Road builders and transport companies want a constitutional amendment so government transportation dollars don't get spent on other things. Referendums in 54 counties indicate the public may feel the same way.
In the past, both Democrats and Republicans have dipped into the state transportation fund for other expenses. It's one of the state's largest segregated funds and, in the words of Thom Ciske, it's become a "piggy bank" when the state is short of money. Ciske is with the Fox Cities Chamber of Commerce. He says that without an explicit "Hands-Off!" policy written into the state constitution, transportation dollars will continue to be siphoned off, especially if the pot of money were to get bigger from an increase in the gas tax. A transit commission recently made that controversial recommendation. Craig Thompson from the Transportation Development Association says increases would be easier to swallow if all the money went for its intended purpose.
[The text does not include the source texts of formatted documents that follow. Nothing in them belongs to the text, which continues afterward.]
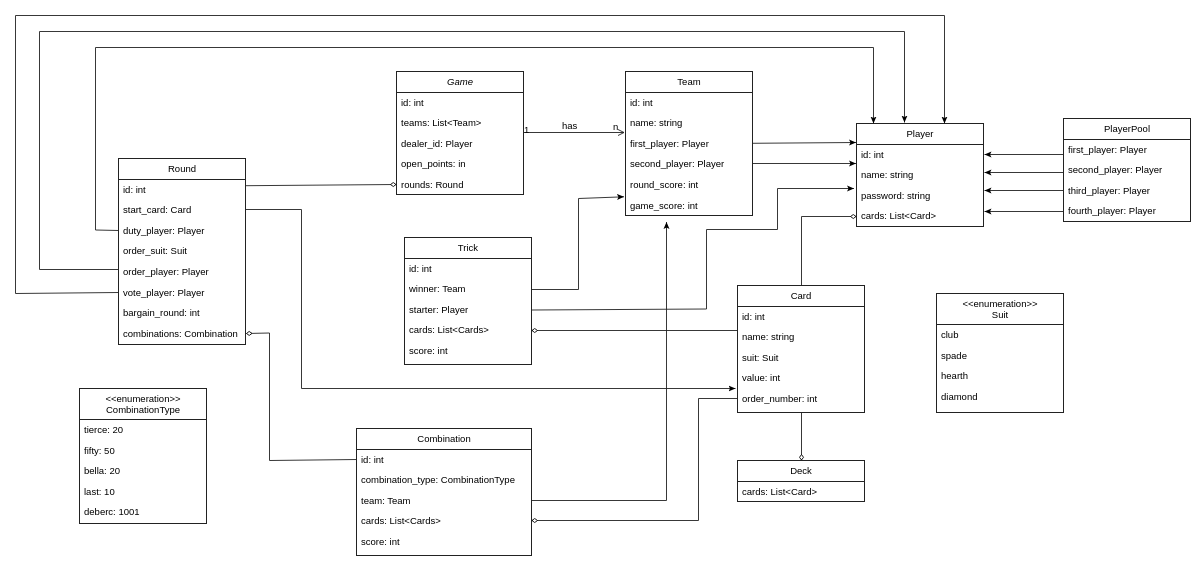
<!DOCTYPE html>
<html lang="en">
<head>
<meta charset="utf-8">
<title>Card game class diagram</title>
<style>
:root { --ink: #000; --line: #222; --paper: #fff; --row: 20.6px; }
* { box-sizing: border-box; margin: 0; padding: 0; }
html, body { width: 1200px; height: 565px; overflow: hidden; background: var(--paper); }
.diagram { position: relative; width: 1200px; height: 565px; overflow: hidden; color: var(--ink); font: 9.53px/var(--row) "Liberation Sans", Arial, sans-serif; }
.connectors { position: absolute; inset: 0; }
.connectors path { fill: none; stroke: var(--line); stroke-width: 0.9; }
.connectors .solid { fill: var(--ink); stroke: none; }
.connectors .hollow { fill: var(--paper); stroke: var(--ink); }
.class { position: absolute; display: flex; flex-direction: column; width: 128px; border: 1px solid var(--line); background: var(--paper); white-space: nowrap; }
.class h2 { flex: none; height: var(--row); border-bottom: 1px solid var(--line); font: inherit; text-align: center; }
.class ul { list-style: none; padding-left: 4px; }
.class li { height: var(--row); }
.abstract h2 { font-style: italic; }
.enum h2 { height: 31px; padding-top: 4px; line-height: 11px; }
.enum h2 span { display: block; }
.label { position: absolute; line-height: 12px; }
#round { left: 118px; top: 158px; height: 187px; }
#game { left: 396px; top: 71px; height: 124px; }
#team { left: 625px; top: 71px; height: 145px; }
#player { left: 856px; top: 123px; height: 104px; }
#player-pool { left: 1063px; top: 118px; height: 104px; }
#trick { left: 404px; top: 237px; height: 128px; }
#card { left: 737px; top: 285px; height: 128px; }
#deck { left: 737px; top: 460px; height: 42px; }
#combination { left: 356px; top: 428px; width: 176px; height: 128px; }
#suit { left: 936px; top: 293px; height: 120px; }
#combination-type { left: 79px; top: 388px; height: 136px; }
</style>
</head>
<body>
<main class="diagram">
  <section class="class" id="round">
    <h2>Round</h2>
    <ul><li>id: int</li><li>start_card: Card</li><li>duty_player: Player</li><li>order_suit: Suit</li><li>order_player: Player</li><li>vote_player: Player</li><li>bargain_round: int</li><li>combinations: Combination</li></ul>
  </section>
  <section class="class abstract" id="game">
    <h2>Game</h2>
    <ul><li>id: int</li><li>teams: List&lt;Team&gt;</li><li>dealer_id: Player</li><li>open_points: in</li><li>rounds: Round</li></ul>
  </section>
  <section class="class" id="team">
    <h2>Team</h2>
    <ul><li>id: int</li><li>name: string</li><li>first_player: Player</li><li>second_player: Player</li><li>round_score: int</li><li>game_score: int</li></ul>
  </section>
  <section class="class" id="player">
    <h2>Player</h2>
    <ul><li>id: int</li><li>name: string</li><li>password: string</li><li>cards: List&lt;Card&gt;</li></ul>
  </section>
  <section class="class" id="player-pool">
    <h2>PlayerPool</h2>
    <ul><li>first_player: Player</li><li>second_player: Player</li><li>third_player: Player</li><li>fourth_player: Player</li></ul>
  </section>
  <section class="class" id="trick">
    <h2>Trick</h2>
    <ul><li>id: int</li><li>winner: Team</li><li>starter: Player</li><li>cards: List&lt;Cards&gt;</li><li>score: int</li></ul>
  </section>
  <section class="class" id="card">
    <h2>Card</h2>
    <ul><li>id: int</li><li>name: string</li><li>suit: Suit</li><li>value: int</li><li>order_number: int</li></ul>
  </section>
  <section class="class" id="deck">
    <h2>Deck</h2>
    <ul><li>cards: List&lt;Card&gt;</li></ul>
  </section>
  <section class="class" id="combination">
    <h2>Combination</h2>
    <ul><li>id: int</li><li>combination_type: CombinationType</li><li>team: Team</li><li>cards: List&lt;Cards&gt;</li><li>score: int</li></ul>
  </section>
  <section class="class enum" id="suit">
    <h2><span>&lt;&lt;enumeration&gt;&gt;</span><span>Suit</span></h2>
    <ul><li>club</li><li>spade</li><li>hearth</li><li>diamond</li></ul>
  </section>
  <section class="class enum" id="combination-type">
    <h2><span>&lt;&lt;enumeration&gt;&gt;</span><span>CombinationType</span></h2>
    <ul><li>tierce: 20</li><li>fifty: 50</li><li>bella: 20</li><li>last: 10</li><li>deberc: 1001</li></ul>
  </section>

  <svg class="connectors" width="1200" height="565" viewBox="0 0 1200 565" aria-hidden="true">
    <defs>
      <marker id="arrow" markerUnits="userSpaceOnUse" markerWidth="8" markerHeight="8" refX="7" refY="4" orient="auto"><path class="solid" d="M0 1L7 4L0 7L1.5 4Z"/></marker>
      <marker id="open-arrow" markerUnits="userSpaceOnUse" markerWidth="9" markerHeight="8" refX="7" refY="4" orient="auto"><path d="M1 1L7 4L1 7"/></marker>
      <marker id="diamond" markerUnits="userSpaceOnUse" markerWidth="8" markerHeight="6" refX="6.5" refY="3" orient="auto"><path class="hollow" d="M1 3L3.8 1L6.5 3L3.8 5Z"/></marker>
    </defs>
    <g id="round-links">
      <path marker-end="url(#arrow)" d="M118.5 230.5L95.5 230V47.5H873.5V123.5"/>
      <path marker-end="url(#arrow)" d="M118.5 269.5H39.5V31.5H904.5V122.5"/>
      <path marker-end="url(#arrow)" d="M118.5 292.5L15.5 293.5V15.5H944.5V123.5"/>
      <path marker-end="url(#arrow)" d="M246 209.5H301.5V388.5H735.5"/>
      <path marker-end="url(#diamond)" d="M246 185.7L396 184.5"/>
      <path marker-end="url(#diamond)" d="M357 459.5L269.5 460.5V333L246.5 333.5"/>
    </g>
    <g id="team-links">
      <path marker-end="url(#open-arrow)" d="M524 132.5H624"/>
      <path marker-end="url(#arrow)" d="M752 143.3L856 142.5"/>
      <path marker-end="url(#arrow)" d="M752 163.5H856"/>
      <path marker-end="url(#arrow)" d="M532 289.5H578.5V198.5L624 196.8"/>
      <path marker-end="url(#arrow)" d="M532 500.5H666.5V222"/>
    </g>
    <g id="player-links">
      <path marker-end="url(#arrow)" d="M532 310L706.5 309V229.5H777.5V188.5H854"/>
      <path marker-end="url(#arrow)" d="M1063 154.5H984.5"/>
      <path marker-end="url(#arrow)" d="M1063 172.5H984.5"/>
      <path marker-end="url(#arrow)" d="M1063 190.5H984.5"/>
      <path marker-end="url(#arrow)" d="M1063 211.5H984.5"/>
    </g>
    <g id="card-links">
      <path marker-end="url(#diamond)" d="M801.5 285.5V216.5H856"/>
      <path marker-end="url(#diamond)" d="M738 330.5H532"/>
      <path marker-end="url(#diamond)" d="M738 398.5H698.5V520.5H532"/>
      <path marker-end="url(#diamond)" d="M801.5 413V460"/>
    </g>
  </svg>
  <span class="label" style="left:524px;top:124px">1</span>
  <span class="label" style="left:562px;top:120px">has</span>
  <span class="label" style="left:613px;top:121px">n</span>
</main>
</body>
</html>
"I do hear a fair amount of push back, that there is cynicism about where our dollars - that we pay in for our registration fees and gas tax - are going: whether they're going for transportation purposes or not."
A Dane County man bicycled 13 miles in the cold to attend the hearing. Hans Noelner of Oregon wasn't necessarily against constitutional protection for the state's transportation fund. What bothers him is the emphasis on highway projects: "Ladies and gentlemen, we have far more important things to worry about than raids on a bloated and unsustainable highway fund."
A constitutional change is a long complicated process; supporters are a third of the way there: the legislature aproved it once but needs to again before the public could have its say at the ballot box in 2014.